My Credo:

Two weeks ago, I went to church and listened to the high school freshmen undergo out version of Confirmation. Being UUs, we don’t actually ask them to Con-firm anything, only to Affirm the Seven Principles. What we ask, instead, is that they write a credo for us.

Credo is Latin for “I Believe”, and it is, predictably, a statement of belief. We are a religion without creed, and so we ask our young men and women to write their own statement, however broad or specific, and tell us who they are as we prepare them for full membership, which is only three years away at this point.
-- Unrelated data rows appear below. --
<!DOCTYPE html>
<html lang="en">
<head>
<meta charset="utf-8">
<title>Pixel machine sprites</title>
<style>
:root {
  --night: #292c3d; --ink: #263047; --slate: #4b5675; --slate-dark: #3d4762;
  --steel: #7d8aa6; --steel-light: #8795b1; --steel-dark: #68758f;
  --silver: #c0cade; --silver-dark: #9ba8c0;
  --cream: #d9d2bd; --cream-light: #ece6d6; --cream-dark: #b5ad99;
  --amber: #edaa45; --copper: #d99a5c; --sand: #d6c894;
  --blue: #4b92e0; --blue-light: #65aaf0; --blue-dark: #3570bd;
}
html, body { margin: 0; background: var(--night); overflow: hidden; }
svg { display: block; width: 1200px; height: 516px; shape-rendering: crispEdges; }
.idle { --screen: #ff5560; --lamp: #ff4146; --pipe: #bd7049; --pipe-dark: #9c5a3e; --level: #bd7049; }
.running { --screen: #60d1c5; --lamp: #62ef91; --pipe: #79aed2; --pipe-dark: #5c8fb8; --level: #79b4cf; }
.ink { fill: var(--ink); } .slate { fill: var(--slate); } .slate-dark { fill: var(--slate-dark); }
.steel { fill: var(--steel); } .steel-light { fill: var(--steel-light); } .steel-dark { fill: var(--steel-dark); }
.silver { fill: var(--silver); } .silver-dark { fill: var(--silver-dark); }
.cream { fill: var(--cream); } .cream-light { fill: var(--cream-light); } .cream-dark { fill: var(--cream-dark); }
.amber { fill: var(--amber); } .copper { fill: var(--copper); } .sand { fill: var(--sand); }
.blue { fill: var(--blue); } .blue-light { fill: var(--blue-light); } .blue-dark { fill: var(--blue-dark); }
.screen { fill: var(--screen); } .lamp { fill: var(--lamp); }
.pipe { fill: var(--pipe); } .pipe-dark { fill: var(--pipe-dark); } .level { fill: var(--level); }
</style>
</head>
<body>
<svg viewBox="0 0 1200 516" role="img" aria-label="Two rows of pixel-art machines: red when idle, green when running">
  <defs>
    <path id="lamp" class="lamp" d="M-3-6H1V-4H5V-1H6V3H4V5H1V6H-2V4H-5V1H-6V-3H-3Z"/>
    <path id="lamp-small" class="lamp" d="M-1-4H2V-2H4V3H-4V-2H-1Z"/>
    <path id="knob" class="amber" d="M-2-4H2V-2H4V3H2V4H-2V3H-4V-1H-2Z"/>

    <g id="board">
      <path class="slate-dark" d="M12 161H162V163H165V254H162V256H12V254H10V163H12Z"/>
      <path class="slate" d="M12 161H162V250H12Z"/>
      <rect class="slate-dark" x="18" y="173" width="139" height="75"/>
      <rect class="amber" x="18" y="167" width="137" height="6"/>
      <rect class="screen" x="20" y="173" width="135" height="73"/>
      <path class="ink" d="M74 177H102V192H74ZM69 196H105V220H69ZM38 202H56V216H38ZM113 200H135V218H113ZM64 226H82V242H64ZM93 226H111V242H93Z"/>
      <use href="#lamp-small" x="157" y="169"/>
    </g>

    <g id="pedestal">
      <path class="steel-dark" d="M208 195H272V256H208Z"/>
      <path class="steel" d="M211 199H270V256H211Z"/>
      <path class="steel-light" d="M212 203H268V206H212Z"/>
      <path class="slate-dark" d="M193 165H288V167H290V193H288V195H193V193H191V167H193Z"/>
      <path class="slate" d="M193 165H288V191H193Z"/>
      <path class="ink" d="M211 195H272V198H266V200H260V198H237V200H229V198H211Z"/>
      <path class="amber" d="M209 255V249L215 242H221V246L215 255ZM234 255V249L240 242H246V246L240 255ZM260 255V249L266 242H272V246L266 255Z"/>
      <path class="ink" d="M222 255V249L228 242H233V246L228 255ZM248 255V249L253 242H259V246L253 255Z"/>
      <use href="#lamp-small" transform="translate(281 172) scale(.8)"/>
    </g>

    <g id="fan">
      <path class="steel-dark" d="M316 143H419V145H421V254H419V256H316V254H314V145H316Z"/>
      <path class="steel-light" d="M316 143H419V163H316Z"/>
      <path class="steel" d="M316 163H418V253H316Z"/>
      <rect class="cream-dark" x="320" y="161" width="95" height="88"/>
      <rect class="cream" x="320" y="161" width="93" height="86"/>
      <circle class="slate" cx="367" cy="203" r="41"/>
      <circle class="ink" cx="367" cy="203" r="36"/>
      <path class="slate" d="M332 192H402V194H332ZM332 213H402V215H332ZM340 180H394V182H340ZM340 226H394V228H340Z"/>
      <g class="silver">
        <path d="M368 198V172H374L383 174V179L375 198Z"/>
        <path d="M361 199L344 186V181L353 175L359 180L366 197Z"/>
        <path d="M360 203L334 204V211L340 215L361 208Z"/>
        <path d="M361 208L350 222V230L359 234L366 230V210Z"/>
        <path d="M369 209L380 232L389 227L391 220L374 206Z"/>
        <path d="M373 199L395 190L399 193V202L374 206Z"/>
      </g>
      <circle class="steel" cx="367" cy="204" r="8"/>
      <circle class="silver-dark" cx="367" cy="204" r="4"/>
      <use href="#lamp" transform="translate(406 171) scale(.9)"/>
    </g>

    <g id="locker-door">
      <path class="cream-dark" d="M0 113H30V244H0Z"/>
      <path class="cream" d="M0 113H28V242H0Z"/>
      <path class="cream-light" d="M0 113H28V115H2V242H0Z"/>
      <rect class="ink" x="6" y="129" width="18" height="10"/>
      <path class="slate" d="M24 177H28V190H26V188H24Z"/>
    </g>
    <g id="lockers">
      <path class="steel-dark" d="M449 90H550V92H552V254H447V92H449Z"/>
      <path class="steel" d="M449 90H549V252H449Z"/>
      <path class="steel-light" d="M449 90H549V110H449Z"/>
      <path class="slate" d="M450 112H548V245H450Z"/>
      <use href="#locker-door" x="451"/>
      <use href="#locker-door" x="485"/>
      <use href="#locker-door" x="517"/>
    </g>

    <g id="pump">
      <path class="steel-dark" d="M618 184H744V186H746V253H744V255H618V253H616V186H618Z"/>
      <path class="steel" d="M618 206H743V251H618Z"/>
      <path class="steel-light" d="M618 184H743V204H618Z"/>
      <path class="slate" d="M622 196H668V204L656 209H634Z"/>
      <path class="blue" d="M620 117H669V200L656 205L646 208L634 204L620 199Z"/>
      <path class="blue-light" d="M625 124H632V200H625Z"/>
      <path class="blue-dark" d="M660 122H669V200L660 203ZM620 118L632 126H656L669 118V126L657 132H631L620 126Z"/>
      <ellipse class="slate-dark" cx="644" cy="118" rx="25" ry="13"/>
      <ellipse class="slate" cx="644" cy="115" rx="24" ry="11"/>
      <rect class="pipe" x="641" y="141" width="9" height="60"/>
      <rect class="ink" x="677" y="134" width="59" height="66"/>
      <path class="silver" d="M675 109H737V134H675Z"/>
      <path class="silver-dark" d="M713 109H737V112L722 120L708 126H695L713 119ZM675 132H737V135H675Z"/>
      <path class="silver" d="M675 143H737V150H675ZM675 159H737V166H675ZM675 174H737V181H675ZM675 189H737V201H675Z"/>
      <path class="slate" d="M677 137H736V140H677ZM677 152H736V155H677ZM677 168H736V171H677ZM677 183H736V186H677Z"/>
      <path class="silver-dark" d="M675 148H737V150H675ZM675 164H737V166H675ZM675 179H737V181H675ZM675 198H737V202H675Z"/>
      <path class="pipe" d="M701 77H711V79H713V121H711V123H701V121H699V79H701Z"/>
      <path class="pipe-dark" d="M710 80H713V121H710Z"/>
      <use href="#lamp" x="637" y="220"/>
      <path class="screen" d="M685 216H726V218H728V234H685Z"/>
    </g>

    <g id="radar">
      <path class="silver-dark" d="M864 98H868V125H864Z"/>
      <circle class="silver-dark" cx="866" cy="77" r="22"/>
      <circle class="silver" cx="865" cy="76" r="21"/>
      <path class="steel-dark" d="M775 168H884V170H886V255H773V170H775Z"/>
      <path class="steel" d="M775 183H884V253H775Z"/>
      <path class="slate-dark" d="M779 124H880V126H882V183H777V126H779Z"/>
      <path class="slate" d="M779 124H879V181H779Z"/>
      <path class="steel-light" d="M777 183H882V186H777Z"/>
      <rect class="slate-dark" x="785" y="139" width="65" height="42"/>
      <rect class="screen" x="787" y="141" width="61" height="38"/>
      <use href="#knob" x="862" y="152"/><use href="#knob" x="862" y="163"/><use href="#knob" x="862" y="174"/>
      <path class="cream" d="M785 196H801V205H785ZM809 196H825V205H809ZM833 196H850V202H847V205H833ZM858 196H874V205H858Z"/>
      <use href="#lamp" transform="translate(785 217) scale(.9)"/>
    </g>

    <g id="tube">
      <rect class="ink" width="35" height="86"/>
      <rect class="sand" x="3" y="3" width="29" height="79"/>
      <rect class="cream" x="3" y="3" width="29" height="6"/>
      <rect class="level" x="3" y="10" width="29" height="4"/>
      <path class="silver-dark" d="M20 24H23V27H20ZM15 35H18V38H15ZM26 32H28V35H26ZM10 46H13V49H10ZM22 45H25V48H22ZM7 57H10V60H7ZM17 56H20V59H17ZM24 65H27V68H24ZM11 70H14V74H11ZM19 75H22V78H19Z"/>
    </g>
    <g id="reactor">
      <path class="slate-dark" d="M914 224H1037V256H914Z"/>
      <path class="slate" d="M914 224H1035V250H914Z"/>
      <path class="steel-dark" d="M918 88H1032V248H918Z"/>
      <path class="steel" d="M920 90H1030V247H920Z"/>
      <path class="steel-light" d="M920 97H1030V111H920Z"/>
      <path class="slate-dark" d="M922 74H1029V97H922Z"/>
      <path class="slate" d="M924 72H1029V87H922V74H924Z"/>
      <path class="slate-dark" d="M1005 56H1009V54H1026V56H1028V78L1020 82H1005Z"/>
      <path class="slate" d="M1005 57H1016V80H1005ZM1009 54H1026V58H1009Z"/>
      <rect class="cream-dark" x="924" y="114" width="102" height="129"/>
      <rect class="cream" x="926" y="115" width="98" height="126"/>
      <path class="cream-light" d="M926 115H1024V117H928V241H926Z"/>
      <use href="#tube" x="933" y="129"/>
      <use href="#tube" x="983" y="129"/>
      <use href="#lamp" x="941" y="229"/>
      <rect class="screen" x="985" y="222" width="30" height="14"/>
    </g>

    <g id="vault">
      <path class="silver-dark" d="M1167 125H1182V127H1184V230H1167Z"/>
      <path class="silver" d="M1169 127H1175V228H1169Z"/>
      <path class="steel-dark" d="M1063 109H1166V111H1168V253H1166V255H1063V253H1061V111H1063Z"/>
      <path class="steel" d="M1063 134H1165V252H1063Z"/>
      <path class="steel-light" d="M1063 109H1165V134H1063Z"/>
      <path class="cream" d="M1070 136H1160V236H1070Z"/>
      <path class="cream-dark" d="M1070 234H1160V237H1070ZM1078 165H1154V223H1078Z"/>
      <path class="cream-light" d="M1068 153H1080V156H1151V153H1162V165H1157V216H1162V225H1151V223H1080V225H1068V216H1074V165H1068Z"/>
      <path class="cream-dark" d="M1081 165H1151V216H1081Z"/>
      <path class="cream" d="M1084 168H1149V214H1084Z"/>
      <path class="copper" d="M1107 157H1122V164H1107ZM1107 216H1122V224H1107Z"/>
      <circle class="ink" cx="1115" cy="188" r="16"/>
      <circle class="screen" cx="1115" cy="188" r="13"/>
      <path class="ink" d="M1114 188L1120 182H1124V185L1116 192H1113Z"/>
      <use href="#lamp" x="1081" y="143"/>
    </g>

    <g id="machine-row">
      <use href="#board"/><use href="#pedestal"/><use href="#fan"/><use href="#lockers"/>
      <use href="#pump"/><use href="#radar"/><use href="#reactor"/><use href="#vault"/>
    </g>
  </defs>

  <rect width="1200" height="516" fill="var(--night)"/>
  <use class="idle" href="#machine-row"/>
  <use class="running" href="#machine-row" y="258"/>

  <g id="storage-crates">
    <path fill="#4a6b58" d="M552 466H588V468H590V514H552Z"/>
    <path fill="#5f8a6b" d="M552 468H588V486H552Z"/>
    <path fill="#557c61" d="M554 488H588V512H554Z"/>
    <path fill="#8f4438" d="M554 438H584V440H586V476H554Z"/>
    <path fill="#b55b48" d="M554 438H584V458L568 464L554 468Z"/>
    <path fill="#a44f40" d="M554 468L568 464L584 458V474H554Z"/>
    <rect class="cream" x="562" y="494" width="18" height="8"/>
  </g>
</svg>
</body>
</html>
We give them a Sunday to put things together on their terms, and each of them presents their credo to the congregation.

This is a great right of passage, and as a fairly new member to the UUA, I thought I would put myself through it, as well. I have this blog for just that kind of thing, and so I present to my readers a (fairly) brief statement of belief:
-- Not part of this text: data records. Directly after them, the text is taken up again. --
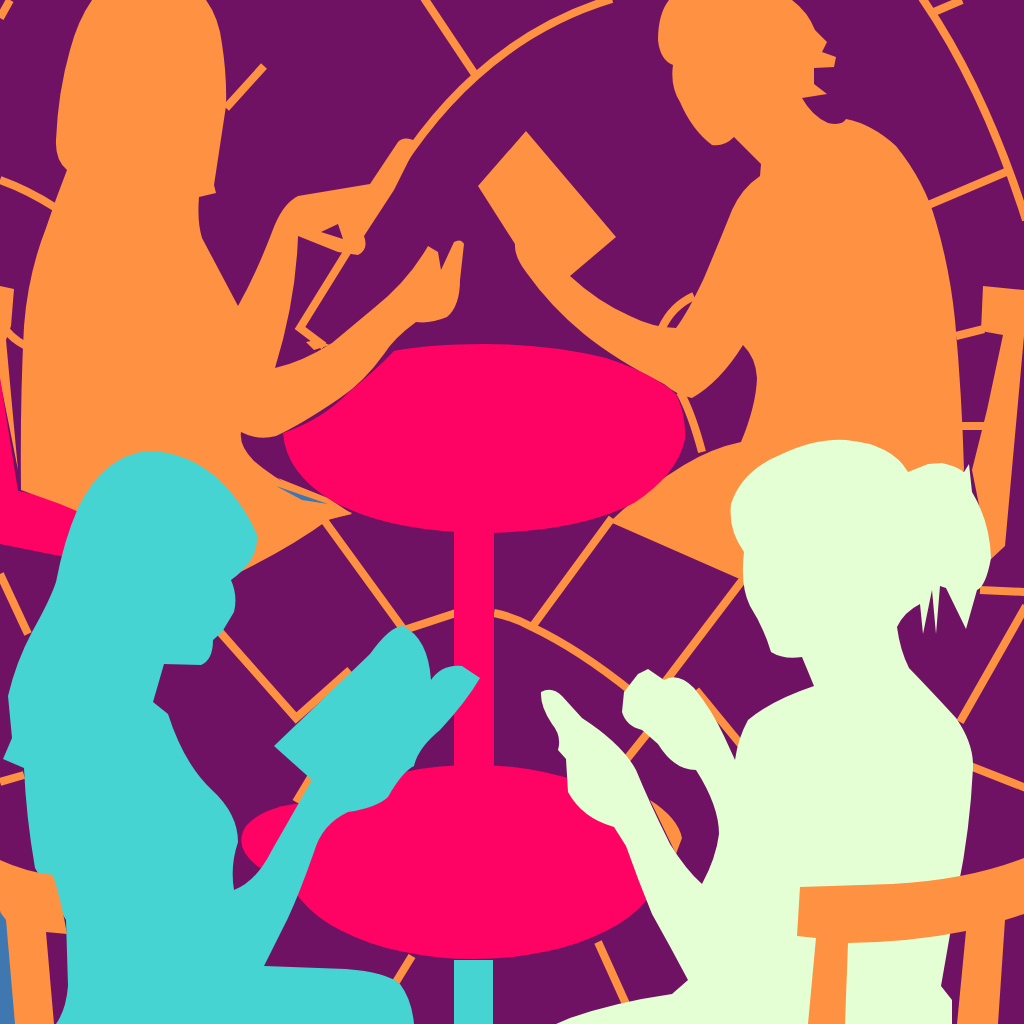
<!DOCTYPE html>
<html lang="en">
<head>
<meta charset="utf-8">
<title>Readers around café tables</title>
<style>
:root {
  --plum: #701263;
  --orange: #ff9142;
  --pink: #ff0364;
  --teal: #45d4d2;
  --mint: #e3ffd3;
  --blue: #3f78b0;
}
html, body { margin: 0; width: 1024px; height: 1024px; overflow: hidden; background: var(--plum); }
svg { display: block; }
.floor { fill: var(--plum); }
.tiles { fill: none; stroke: var(--orange); stroke-width: 8; }
.orange { fill: var(--orange); }
.pink { fill: var(--pink); }
.teal { fill: var(--teal); }
.mint { fill: var(--mint); }
.blue { fill: var(--blue); }
</style>
</head>
<body>
<svg width="1024" height="1024" viewBox="0 0 1024 1024" role="img" aria-label="Four silhouetted people reading around two round tables">
  <rect class="floor" width="1024" height="1024"/>

  <g class="tiles" id="floor-tiles">
    <path d="M612 -1Q536 22 476 76Q420 126 375 207L300 328L324 346"/>
    <path d="M424 -2L476 76M226 108L264 66M0 18L10 0M0 180Q28 190 56 208M0 322Q10 338 26 346"/>
    <path d="M922 -2Q984 88 1026 220M934 12L962 0M926 206L1006 172M956 336L984 329M962 426L990 426"/>
    <path d="M662 328Q672 306 694 296M680 392Q692 414 702 452"/>
    <path d="M324 520L404 630L456 613M494 613Q514 617 532 627Q580 650 632 692M532 627L612 518"/>
    <path d="M220 632L296 718L350 670M296 802L314 772M662 686L744 578M626 760L650 730M696 690L742 746"/>
    <path d="M0 574L28 634M0 782L24 775M980 590L1026 592M1026 606L960 722M970 766L1026 788"/>
    <path d="M396 982L412 956M598 942L626 1004"/>
  </g>

  <g id="back-chairs">
    <path class="orange" d="M0 286L14 289L11 326L6 340L18 470L0 380Z"/>
    <path class="pink" d="M0 378L18 491L84 504L70 558L0 544Z"/>
    <path class="orange" d="M983 286L1024 290V336L1005 546L990 560L972 470L987 410L1003 335L981 331Z"/>
  </g>

  <g class="orange" id="reader-back-left">
    <path d="M92 0H206Q219 18 222 44Q227 76 226 106L214 185L216 193L199 197Q197 222 202 238L238 306Q256 274 272 232Q282 204 298 196L370 184L398 142Q404 135 418 142L394 190L364 236Q369 250 358 255L338 252L298 236Q296 300 275 368Q302 362 332 343L374 308Q408 281 428 246L438 252L441 270L454 242Q461 238 464 244L460 280Q460 306 447 317Q430 324 416 322Q394 338 384 354Q364 382 340 398Q302 424 276 436Q258 441 241 432Q239 446 254 461Q270 475 300 492L352 513L328 520Q290 548 232 576L60 504L21 490Q20 400 24 326Q28 274 46 228Q56 198 67 170Q55 160 56 140Q58 92 70 50Q78 20 92 0Z"/>
    <path d="M278 478L328 498L352 514L326 520Z"/>
    <path d="M306 342L316 340L330 345L314 350Z"/>
  </g>
  <path class="floor" d="M321 232L338 224L343 239Z"/>
  <path class="blue" d="M276 486L328 504L302 500Z"/>

  <g class="orange" id="reader-back-right">
    <path d="M669 0H792Q808 12 815 30L827 42L822 52L836 57L834 67L814 68L814 84L827 94L802 98Q812 116 828 123Q842 126 846 119Q872 124 896 146Q925 182 936 222Q950 270 955 320Q962 396 964 470L940 520L742 580L610 522Q640 492 684 465Q712 448 741 442Q756 406 757 378Q756 358 743 345Q720 382 692 398Q678 396 664 384Q616 360 584 334Q550 306 526 272Q514 256 515 244L478 186L526 131L616 237L570 276Q598 302 630 316Q654 328 676 328Q688 312 704 278Q720 240 732 210Q742 188 760 176L761 164L734 137Q724 147 712 145Q692 130 680 102Q670 86 673 65Q660 60 658 40Q658 14 669 0Z"/>
  </g>

  <g class="pink" id="back-table">
    <path d="M394 351Q430 344 484 344Q550 344 606 358Q652 373 676 394Q686 414 685 439Q678 474 634 503Q578 532 484 533Q390 532 334 502Q286 474 283 433Q322 420 350 391Q376 370 394 351Z"/>
    <rect x="454" y="526" width="40" height="246"/>
  </g>

  <g id="front-table">
    <path class="pink" d="M304 803Q264 806 246 826Q232 848 260 868L310 850Z"/>
    <path class="orange" d="M650 800Q678 818 682 838L676 854Z"/>
    <ellipse class="pink" cx="474" cy="862" rx="188" ry="97"/>
    <rect class="teal" x="454" y="960" width="39" height="64"/>
  </g>

  <g class="teal" id="reader-front-left">
    <path d="M150 451Q186 452 216 477Q244 503 257 535Q259 560 231 580Q238 596 234 612L222 632L213 640Q213 660 201 665L164 664L153 702L168 714Q184 764 212 790Q238 814 238 842Q230 866 234 890Q256 882 272 850L312 780L274 746L370 654Q390 626 403 626Q428 638 431 680Q442 664 462 666L480 678Q466 702 440 730Q418 748 414 766Q402 772 388 797Q376 808 348 812Q322 824 314 852Q300 892 288 918L264 966L346 969Q386 972 400 984Q412 1000 414 1024H56Q66 1010 68 986L66 920L35 868Q26 816 24 768L3 759L12 738L8 696Q16 662 32 632Q50 600 56 582Q64 540 78 508Q104 454 150 451Z"/>
  </g>

  <g class="mint" id="reader-front-right">
    <path d="M846 440Q892 444 908 472L928 464L942 463Q956 466 964 472L969 464L972 492Q990 522 991 558Q986 586 977 590L966 629L946 588L940 586L936 634L932 590L923 634L920 604Q904 612 897 627Q900 650 909 668Q936 696 956 718Q974 744 973 768Q970 830 958 888L948 946L941 986L952 1000V1024H556L570 1018Q616 1002 672 994L688 980Q670 946 652 914Q638 880 626 846L614 827Q582 818 568 792L566 759L558 750Q562 736 552 724Q540 706 541 692Q552 686 562 696L582 718Q622 744 636 770Q650 804 670 844Q686 870 702 884Q716 858 719 834Q719 806 696 770Q674 770 658 744L642 730Q626 726 622 712L624 692L638 674L648 669L664 680Q678 672 694 688Q712 710 724 736L735 760Q738 738 748 720Q772 700 814 686L802 657Q784 660 771 652Q764 628 750 606Q740 586 744 552Q728 530 731 504Q742 470 782 454Q816 438 846 440Z"/>
  </g>

  <g id="front-chairs">
    <path class="orange" d="M0 860Q26 872 53 875Q62 904 67 934L46 932L54 1024H12L0 910Z"/>
    <path class="blue" d="M0 912L6 920L15 1024H0Z"/>
    <path class="orange" d="M800 887L892 884Q968 880 1024 858V914L1005 920L998 1024H957L966 931Q912 942 848 943L845 1024H808L816 938L797 936Z"/>
  </g>
</svg>
</body>
</html>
I am Thomas Earthman, and this is my Credo:

I believe there is a beginning to the Universe which is beyond the physical and even beyond energy, though I don’t think it is impossible for science to, someday, find ways to study it. I expect that any study will be as confusing and hap-hazard as our discoveries in quantum physics, as I think that is as close as we’ve gotten so far to realizing that the Universe isn’t what we’ve always thought it is.

I believe that I am part of an unimaginable Whole that is all the matter, energy and spirit of the universe. I am a cell, in a tissue of an organ that is Earth that is part of a system that circles our Sun. So are you, and while we are distinct, we are not truly separate. We are part of something much bigger; this is my concept of God.

I believe in a “spirit” essence that runs though all things, like H2O in our bodies acts as a medium for all the cells, enzymes and hormones. This spirit is in everything, though some things concentrate it more. It is beyond energy as we know it, and though I don’t think of it this way, it seems to conform to the descriptions of The Force from the 1977 movie Star Wars, pre-Midi-chlorian inclusion.

I believe in the ultimate consciousness of God, though I cannot hope to understand how well that consciousness understands me as an individual, as I am fairly aware of my arm, even though I don’t think about it consciously unless I am learning a new skill; I am not, however, well acquainted with my spleen or liver, even though they are more vital to my biological life than is my arm and I have only the concept of my individual cells and don’t know any of them personally. I do know that when they need iron, I may crave steak or spinach or, though the reason escapes me, want to chew ice. They can communicate their needs, and I will still want to fulfill them, even without understanding why. Thus, I also believe in prayer.

As for direct intervention in the Universe, though, I think of us as a body. Nature does not make enhancements to a working body. There are no “miracles” that save deer from wolves or mountains from the erosion of rains. I don’t think God tampers with the day-to-day operation any more than I need to constantly direct my breathing or the filtering work done by my kidneys. There are rules in place that dictate 90%+ of the actions in the universe. Gravity, magnetism, inertia and other such forces insure that there is little need for supervision, as some laws cannot be broken, only bent.

I believe in the interdependent web of all existence of which we are a part. I believe in the inherent worth and dignity of every plant and animal in that web. I believe that we are all searching for our path, as we are not all called to do the exact same job anymore than a stomach can be a lung, a skin cell can be a neuron or a ribosome a vacuole. Even where we are part of the whole, and similar in so many ways, we are distinct parts that should be respected for our contributions.